Cross-border services to retail clients and elective professional clients  

MiFID II does not contain any clauses permitting non-EU firms to provide cross-border services to retail clients or retail clients who have elected to become professional clients. As a result, where a non-EU firm wishes to provide services to such clients, it must refer to the specific Member State law (opt-in system), which may require the establishment of a branch (as is the case in e.g. France or Italy).

Provision of investment services on the basis of reverse solicitation 
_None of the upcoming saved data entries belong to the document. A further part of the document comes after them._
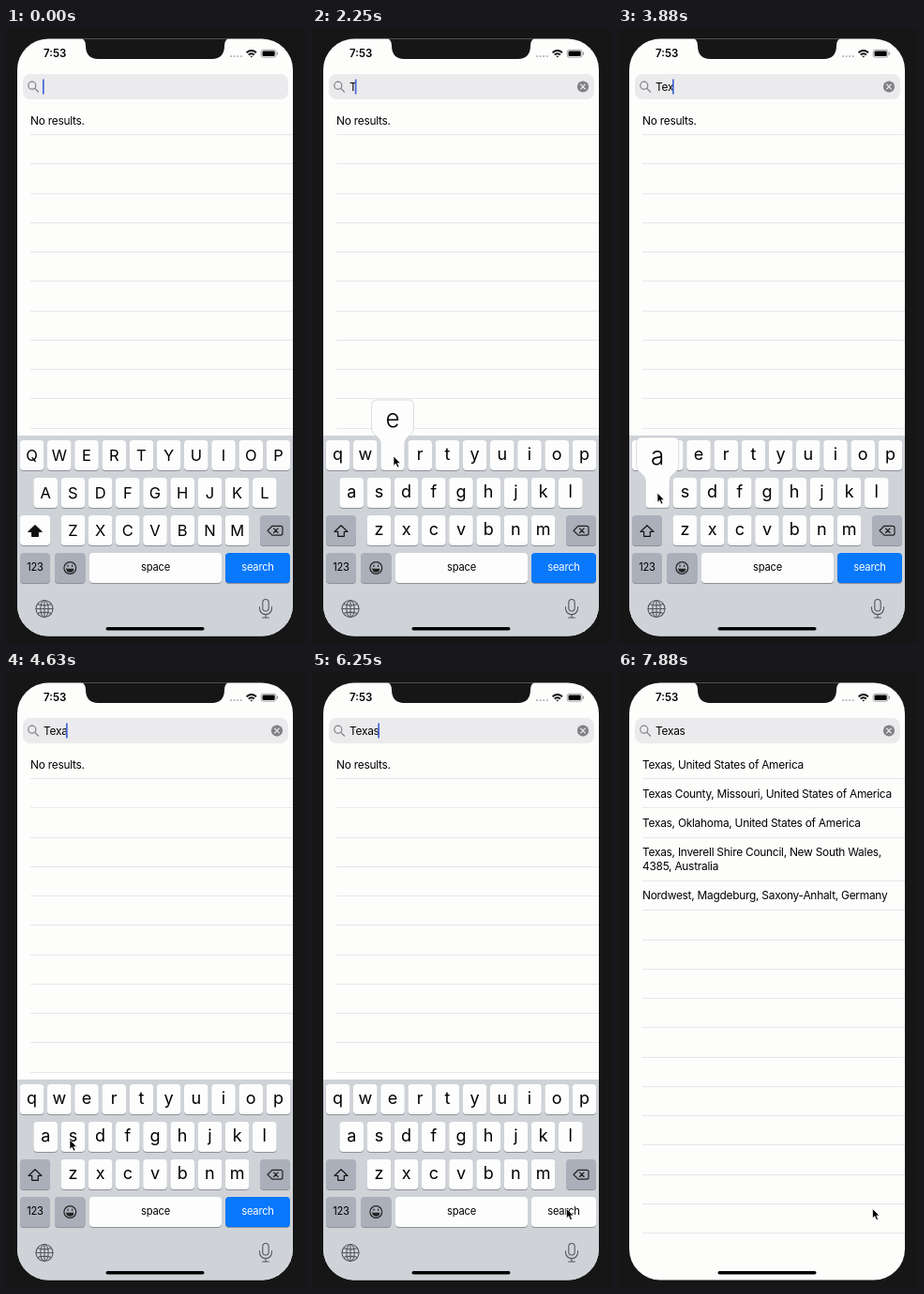
An HTML page for the animation above (8000 ms loop, 320x656 px).

```html
<!DOCTYPE html>
<html lang="en">
<head>
<meta charset="utf-8">
<title>Place search</title>
<style>
  html, body { margin: 0; width: 100%; height: 100%; overflow: hidden; background: #161617; }
  svg { display: block; width: 100vw; height: 100vh; font-family: Inter, "Open Sans", sans-serif; }
  .copy { font-size: 11.9px; letter-spacing: -.021em; }
  .mid { text-anchor: middle; }
  .upper { font-size: 16.5px; }
  .lower { font-size: 18px; }
  .small { font-size: 11.2px; letter-spacing: -.02em; }
  .line { fill: none; stroke-linecap: round; stroke-linejoin: round; }
  .key { fill: #fdfdfd; }
  .gray { fill: #aaafb9; }
  .rules { stroke: #e6e6ec; }
</style>
</head>
<body>
<svg viewBox="0 0 320 656" xmlns="http://www.w3.org/2000/svg">
  <defs>
    <clipPath id="screen"><rect x="12" y="11.5" width="294" height="636" rx="33"/></clipPath>
  </defs>
  <g clip-path="url(#screen)">
    <rect x="12" y="11" width="294" height="637" fill="#fdfdfc"/>
    <rect x="18" y="49" width="283" height="27" rx="8" fill="#ebebed"/>
    <g class="line" stroke="#808084" stroke-width="1.2">
      <circle cx="27.8" cy="61.2" r="4"/><path d="M30.8 64.3l3.7 3.7"/>
    </g>
    <text id="query" class="copy" x="40" y="66.7"></text>
    <rect id="caret" y="54.5" width="1.7" height="16" fill="#4468d8"/>
    <g id="clear">
      <circle cx="289" cy="62.5" r="6.1" fill="#828286"/>
      <path class="line" d="M286.7 60.2l4.6 4.6m0-4.6l-4.6 4.6" stroke="#f0f0f2" stroke-width="1.2"/>
    </g>

    <g id="empty" class="copy"></g>
    <g id="results" class="copy"></g>

    <g id="keyboard">
      <rect x="12" y="434" width="294" height="222" fill="#cfd3d8"/>
      <g id="keys"></g>
      <path id="shift" class="line" d="M31 529.8l7 6.6h-3.7v4.9h-6.6v-4.9H24z" stroke="#111" stroke-width="1.2"/>
      <g class="line" stroke="#222" stroke-width="1.2">
        <path d="M284 530.3h9a2 2 0 0 1 2 2v5.8a2 2 0 0 1-2 2h-9l-5-4.9zM285.5 532.9l4.6 4.6m0-4.6l-4.6 4.6"/>
        <circle cx="68.3" cy="575" r="6.4"/>
        <path d="M66 572.2v1.1m4.6-1.1v1.1"/>
        <path d="M64.5 576h7.6a3.8 3.5 0 0 1-7.6 0z" fill="#222" stroke-width=".5"/>
      </g>
      <g class="line" stroke="#54575c" stroke-width="1.1">
        <circle cx="41" cy="618.5" r="9"/><ellipse cx="41" cy="618.5" rx="4.2" ry="9"/>
        <path d="M41 609.5v18M32 618.5h18M33.6 613.5q7.4 2.8 14.8 0M33.6 623.5q7.4-2.8 14.8 0"/>
        <rect x="273.8" y="608.5" width="6.4" height="12.5" rx="3.2"/>
        <path d="M270.5 616.5v1.8a6.5 6.3 0 0 0 13 0v-1.8M277 624.6v3.4M273.6 628h6.8"/>
      </g>
      <g id="popup">
        <path d="M-17-43h34q5.5 0 5.5 5.5V-13c0 8-9.7 8-9.7 17v24q0 4-4 4h-17.6q-4 0-4-4V4c0-9-9.7-9-9.7-17v-24.5q0-5.5 5.5-5.5z" fill="#fdfdfd" stroke="#c4c7cc" stroke-width=".6"/>
        <text class="mid" y="-14.5" font-size="26" font-weight="300"></text>
      </g>
    </g>

    <rect x="106.5" y="638" width="105" height="3.6" rx="1.8"/>
    <path d="M77 10q8 1 8 9c0 9 5 14 13 14H220c8 0 13-5 13-14q0-8 8-9z" fill="#161617"/>
    <text x="40" y="31.4" font-size="11.5" font-weight="600">7:53</text>
    <path d="M239 30.2h13" stroke="#b8b8bc" stroke-width="1.8" stroke-dasharray="2 1.6"/>
    <g class="line" stroke="#111" stroke-width="1.9" style="stroke-linecap:butt">
      <path d="M256.6 26.2q5.2-4.4 10.4 0M258.7 28.6q3.1-2.6 6.2 0"/>
      <path d="M260.3 29.7h3l-1.5 1.9z" fill="#111" stroke="none"/>
    </g>
    <rect x="272.2" y="23.3" width="15.8" height="7.9" rx="2.2" fill="none" stroke="#8c8c90" stroke-width=".8"/>
    <rect x="273.5" y="24.6" width="13.2" height="5.3" rx="1.2"/>
    <path d="M289.4 25.7v3" stroke="#8c8c90"/>
  </g>
  <path id="pointer" d="M0 0V10.3L2.4 8.1 4.1 12.1 6 11.3 4.3 7.4H7.4z" stroke="#fdfdfd" stroke-width=".7"/>
</svg>
<script>
const NS = 'http://www.w3.org/2000/svg';
const LOOP = 8000, STEP = 125, PITCH = 29.2, ROW = 31.25;
const $ = id => document.getElementById(id);

function add(parent, tag, attrs, text) {
  const node = document.createElementNS(NS, tag);
  for (const name in attrs) node.setAttribute(name, attrs[name]);
  if (text) node.textContent = text;
  parent.append(node);
  return node;
}
const show = (node, on) => node.style.display = on ? '' : 'none';

// Table rows
function rules(parent, from, to) {
  for (let y = from; y < to; y += ROW) {
    add(parent, 'path', { class: 'rules', d: `M26 ${Math.round(y) + .5}H306` });
  }
}
function label(parent, y, text) {
  add(parent, 'text', { x: 26, y }, text);
}
label($('empty'), 102.5, 'No results.');
rules($('empty'), 113, 630);

[
  [102.5, 'Texas, United States of America'],
  [133.5, 'Texas County, Missouri, United States of America'],
  [165, 'Texas, Oklahoma, United States of America'],
  [195.7, 'Texas, Inverell Shire Council, New South Wales,'],
  [211.4, '4385, Australia'],
  [242.3, 'Nordwest, Magdeburg, Saxony-Anhalt, Germany']
].forEach(([y, text]) => label($('results'), y, text));
rules($('results'), 113, 180);
rules($('results'), 222, 610);

// Keyboard
function cap(x, y, width, kind) {
  const box = { x, width, height: 32, rx: 4 };
  add($('keys'), 'rect', { ...box, y: y + 1, fill: '#8e9197' });
  return add($('keys'), 'rect', { ...box, y, class: kind });
}
const letters = {};
[['QWERTYUIOP', 27.6, 439], ['ASDFGHJKL', 42.2, 479], ['ZXCVBNM', 71.4, 519]].forEach(([row, x0, y]) =>
  [...row].forEach((char, i) => {
    const x = x0 + i * PITCH;
    cap(x - 12.8, y, 25.6, 'key');
    letters[char] = { x, y, text: add($('keys'), 'text', { x }) };
  }));
const shiftCap = cap(15, 519, 32, 'key');
cap(271, 519, 32, 'gray');
cap(15, 559, 32, 'gray');
cap(52, 559, 32.5, 'gray');
cap(89, 559, 141, 'key');
const searchCap = cap(234, 559, 69, 'key');
const caption = (x, text) => add($('keys'), 'text', { x, y: 578.3, class: 'mid small' }, text);
caption(31, '123');
caption(159.5, 'space');
const searchText = caption(268.5, 'search');

// [key, pressed, released]
const presses = [
  ['T', 1500, 1750], ['E', 2250, 2500], ['X', 3125, 3375], ['A', 3875, 4125], ['S', 4750, 4875]
];
const caretStops = [39, 45.8, 51.8, 58, 64, 70.3];

// [time, x, y]
const path = [
  [625, 326, 545], [1375, 147.5, 453.5], [1750, 147.5, 453.5], [2125, 87, 456], [2500, 87, 456],
  [2875, 94.5, 532], [3375, 94.5, 532], [3750, 42, 495], [4125, 42, 495],
  [4500, 68, 498], [5125, 68, 498], [5875, 271.5, 571.5]
];
const ease = p => p * p * (3 - 2 * p);

function pointerAt(t) {
  if (t <= path[0][0]) return path[0].slice(1);
  const next = path.findIndex(stop => stop[0] > t);
  if (next < 0) return path[path.length - 1].slice(1);
  const [t0, x0, y0] = path[next - 1], [t1, x1, y1] = path[next];
  const p = ease((t - t0) / (t1 - t0));
  return [x0 + (x1 - x0) * p, y0 + (y1 - y0) * p];
}

function setLower(lower) {
  for (const char in letters) {
    const { y, text } = letters[char];
    text.textContent = lower ? char.toLowerCase() : char;
    text.setAttribute('class', 'mid ' + (lower ? 'lower' : 'upper'));
    text.setAttribute('y', y + (lower ? 21 : 22));
  }
  shiftCap.setAttribute('class', lower ? 'gray' : 'key');
  $('shift').style.fill = lower ? 'none' : '#111';
}

function caretVisible(t) {
  if (t >= 6375) return false;
  if (t < 1500) return (t + 400) % 1000 < 500;
  return t < 5375 || t >= 5875;
}

let wasLower;
function draw(t) {
  const typed = presses.filter(press => t >= press[2]).length;
  const lower = typed > 0;
  if (lower !== wasLower) setLower(wasLower = lower);

  $('query').textContent = 'Texas'.slice(0, typed);
  $('caret').setAttribute('x', caretStops[typed]);
  show($('caret'), caretVisible(t));
  show($('clear'), lower);

  const active = presses.find(press => t >= press[1] && t < press[2]);
  show($('popup'), active);
  if (active) {
    const { x, y, text } = letters[active[0]];
    $('popup').setAttribute('transform', `translate(${x} ${y})`);
    $('popup').lastElementChild.textContent = text.textContent;
  }

  const searching = t >= 6125 && t < 6375;
  searchCap.style.fill = searching ? '' : '#0878fc';
  searchText.style.fill = searching ? '#000' : '#fff';

  const slide = t < 6375 ? 0 : t < 6500 ? 95 : t < 6625 ? 199 : 222;
  $('keyboard').setAttribute('transform', `translate(0 ${slide})`);
  show($('empty'), t < 7375);
  show($('results'), t >= 7375);

  $('pointer').setAttribute('transform', `translate(${pointerAt(t)})`);
  show($('pointer'), t > path[0][0]);
}

const start = performance.now();
function frame() {
  const t = (performance.now() - start) % LOOP;
  draw(Math.floor(t / STEP) * STEP);
  requestAnimationFrame(frame);
}
frame();
</script>
</body>
</html>
```
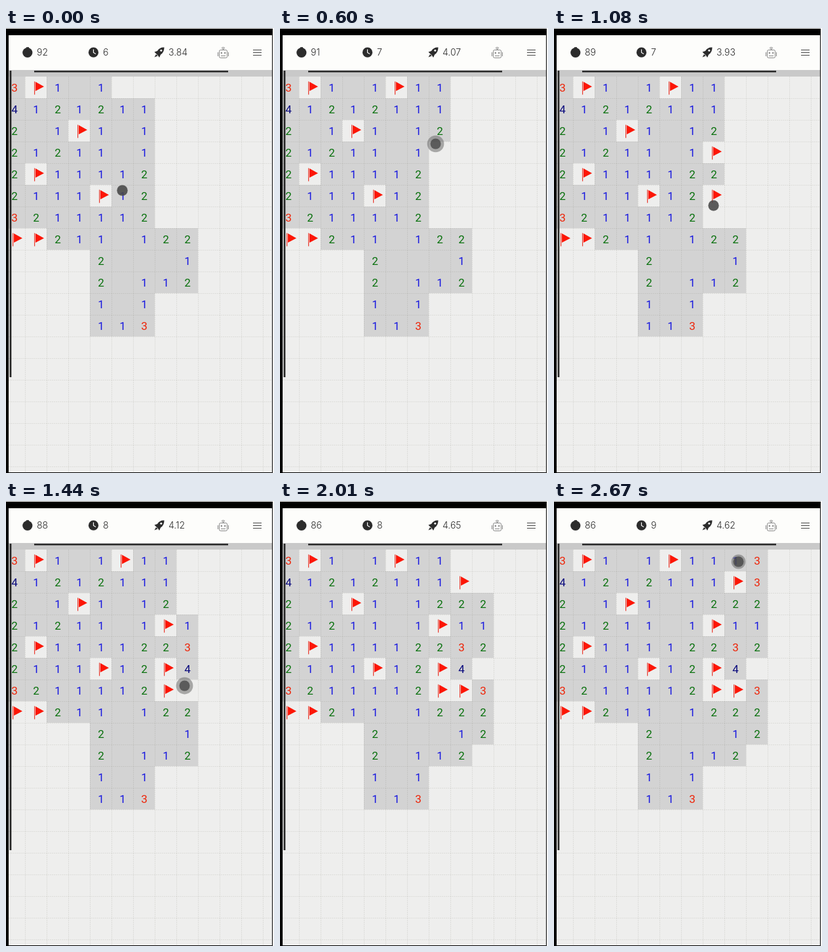
An HTML page with a canvas that plays this animation: 409x678 px, repeating every 2700 ms.

```html
<!DOCTYPE html>
<html lang="en">
<head>
<meta charset="utf-8">
<title>Minefield</title>
<style>
html, body { margin: 0; width: 100%; height: 100%; overflow: hidden; background: #fff; }
canvas { display: block; }
</style>
</head>
<body>
<canvas id="stage" width="409" height="678"></canvas>
<script>
const ctx = document.getElementById('stage').getContext('2d');
const LOOP = 2700, CELL = 33, LEFT = -4, TOP = 74;
const COLS = 10, ROWS = 12;
const PRESS = 110, ACT = 77;
const INK = '#2c2c2c';
const DIGIT_COLORS = ['', '#1515df', '#08700c', '#ee2408', '#08087c'];

// Columns of the mines in each row; -1 lies just outside the view.
const MINES = [
  [-1, 1, 5, 10], [-1, 8, 10], [-1, 3], [7], [1, 10], [-1, 4, 7, 9],
  [7, 8], [0, 1, 10], [3], [3, 9], [7], [], [5, 7]
];

// Areas already cleared: first column and row, last column and row.
const CLEARED = [[0, 0, 4, 0], [0, 1, 6, 7], [4, 7, 8, 9], [4, 10, 6, 11]];

// Finger presses: start time, cell, offset from the cell centre.
const PRESSES = [
  [-97, 5, 5, 0, -8], [190, 5, 0], [390, 6, 1], [553, 7, 3, -6, -13],
  [770, 6, 3], [982, 7, 5, 0, 15], [1110, 7, 6], [1255, 7, 4],
  [1380, 8, 6, -4, -7], [1545, 8, 7], [1690, 8, 3, 0, 22], [1900, 8, 1],
  [2060, 8, 2], [2215, 7, 1, 9, -15], [2588, 8, 0, 5, 2]
];

const isMine = (col, row) => Boolean(MINES[row]?.includes(col));

function forArea(c0, r0, c1, r1, visit) {
  for (let row = r0; row <= r1; row++)
    for (let col = c0; col <= c1; col++) visit(col, row);
}

function forNeighbours(col, row, visit) {
  forArea(col - 1, row - 1, col + 1, row + 1, visit);
}

function countMines(col, row) {
  let count = 0;
  forNeighbours(col, row, (c, r) => { count += isMine(c, r); });
  return count;
}

// Pressing a mine flags it; pressing a number opens its safe neighbours.
function stateAt(t) {
  const known = Array.from({ length: ROWS }, () => Array(COLS).fill(false));
  let mines = 92, opened = 25;
  for (const area of CLEARED) forArea(...area, (c, r) => { known[r][c] = true; });
  for (const [start, col, row] of PRESSES) {
    if (start + ACT > t) break;
    if (isMine(col, row)) {
      known[row][col] = true;
      mines--;
      continue;
    }
    forNeighbours(col, row, (c, r) => {
      if (!known[r] || known[r][c] || isMine(c, r)) return;
      known[r][c] = true;
      opened++;
    });
  }
  return { known, mines, opened };
}

function rect(x, y, w, h, color) {
  ctx.fillStyle = color;
  ctx.fillRect(x, y, w, h);
}

function disc(x, y, r, color) {
  ctx.fillStyle = color;
  ctx.beginPath();
  ctx.arc(x, y, r, 0, Math.PI * 2);
  ctx.fill();
}

function stroke(path, color, width = 1) {
  ctx.strokeStyle = color;
  ctx.lineWidth = width;
  ctx.stroke(new Path2D(path));
}

function fillPath(path, color) {
  ctx.fillStyle = color;
  ctx.fill(new Path2D(path));
}

function forKnown(known, visit) {
  forArea(0, 0, COLS - 1, ROWS - 1, (col, row) => {
    if (known[row][col]) visit(col, row, LEFT + col * CELL, TOP + row * CELL);
  });
}

function drawGrid() {
  const color = 'rgba(70,70,50,.1)';
  ctx.save();
  ctx.setLineDash([2, 1]);
  for (let x = LEFT + CELL; x < 406; x += CELL) stroke(`M${x + .5} ${TOP}V677`, color);
  for (let y = TOP + CELL; y < 677; y += CELL) stroke(`M4 ${y + .5}H406`, color);
  ctx.restore();
}

function drawFlag(x, y) {
  rect(x - 2, y - 9.5, 1.2, 20, '#e8382c');
  fillPath(`M${x} ${y - 9}l13 7.2l-13 6.8Z`, '#fc1606');
}

function drawBoard(known) {
  rect(4, TOP, 402, 604, '#eeeeed');
  forKnown(known, (col, row, x, y) => {
    if (!isMine(col, row)) rect(x, y, CELL, CELL, '#d3d3d3');
  });
  drawGrid();
  ctx.font = '17px Roboto, sans-serif';
  ctx.textAlign = 'center';
  forKnown(known, (col, row, x, y) => {
    if (isMine(col, row)) {
      drawFlag(x + 16, y + 17);
      return;
    }
    const count = countMines(col, row);
    if (!count) return;
    ctx.fillStyle = DIGIT_COLORS[count];
    ctx.fillText(count, x + 17, y + 23);
  });
}

function drawIcons() {
  disc(32.8, 37.5, 7.6, INK);
  rect(31, 29.2, 4, 2, INK);

  disc(133.5, 37.2, 7.6, INK);
  stroke('M133.5 32.5V37.5L137 39.5', '#fff', 1.2);

  fillPath('M241.5 29.5Q234.5 29 231 35L226.5 36.5L229 39L232 42L234 45L236 40.5Q241.5 37 241.5 29.5Z', INK);
  fillPath('M229 40L226.5 44.5L231.5 42.5Z', INK);
  disc(236.8, 34.2, 1.5, '#fff');

  const grey = '#858585';
  ctx.strokeStyle = grey;
  ctx.lineWidth = 1;
  ctx.beginPath();
  ctx.roundRect(325.5, 33.5, 12, 12, 2);
  ctx.roundRect(329.5, 29.5, 4, 2, 1);
  ctx.stroke();
  stroke('M331.5 32V33.5M323.5 37V43M339.5 37V43M328 42.5H335', grey);
  disc(328.8, 38, 1.2, grey);
  disc(334.2, 38, 1.2, grey);

  stroke('M377 33.5H390M377 37.5H390M377 41.5H390', '#444');
}

function drawHeader(mines, seconds, rate) {
  rect(4, 11, 402, 53, '#fdfdfb');
  rect(4, 64, 402, 10, '#c9c9c9');
  drawIcons();
  ctx.font = '300 14px Inter, sans-serif';
  ctx.textAlign = 'left';
  ctx.fillStyle = '#2c2c2c';
  ctx.fillText(mines, 47, 42);
  ctx.fillText(seconds, 148, 42);
  ctx.fillText(rate, 248, 42);
}

function drawFrame() {
  rect(43, 65, 296, 2.5, '#2a2a2a');
  rect(5.5, 65, 2.8, 467, '#2a2a2a');
  rect(0, 1, 407, 10, '#000');
  rect(0, 1, 4, 677, '#000');
  rect(406, 1, 1, 677, '#000');
  rect(0, 677, 407, 1, '#000');
}

function drawTouches(t) {
  for (const [start, col, row, dx = 0, dy = 0] of PRESSES) {
    const progress = (t - start) / PRESS;
    if (progress < 0 || progress >= 1) continue;
    const x = LEFT + (col + .5) * CELL + dx, y = TOP + (row + .5) * CELL + dy;
    disc(x, y, 6 + 7 * Math.sin(Math.PI * progress), 'rgba(95,95,95,.5)');
    disc(x, y, 8, 'rgba(65,65,65,.75)');
  }
}

function render(t) {
  const { known, mines, opened } = stateAt(t);
  const clock = 6.504 + t * 0.0010465;
  rect(0, 0, 409, 678, '#fff');
  drawBoard(known);
  drawHeader(mines, Math.floor(clock), (opened / clock).toFixed(2));
  drawFrame();
  drawTouches(t);
}

const begin = performance.now();
function tick() {
  render((performance.now() - begin) % LOOP);
  requestAnimationFrame(tick);
}
tick();
</script>
</body>
</html>
```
According to Article 42 MiFID II, where a retail client or professional established or situated in the Union initiates at its own exclusive initiative (‘reverse solicitation’) the provision of an investment service or activity (as defined above) by a third-country firm, the third country firm is not obliged to establish an EU branch. As provided in Recital 111 MiFID II, “where a third-country firm solicits clients or potential clients in the Union or promotes or advertises investment services or activities together with ancillary services in the Union, it should not be deemed as a service provided at the own exclusive initiative of the client”. ESMA is of the view that every communication such as press releases, advertising on internet, brochures, phone calls and meetings should be considered to determine if the client has been subject to any solicitation on the firm’s investment services or activities.

Conclusion

In a nutshell, you should distinguish between the three following cases:  

  • You can accept professional and retail EU clients approaching you on their own exclusive initiative without limitations. 
  • You can actively provide services to per se professional clients and eligible counterparties established in the EU without establishing a branch if your home jurisdiction has been granted equivalence (as is the case for Swiss stock exchanges) and you register with ESMA. 
  • To target retail clients and elective professional clients, home country equivalence is not required, but you will have to refer to the law of the EU country in question and likely establish a minimum presence in its territory.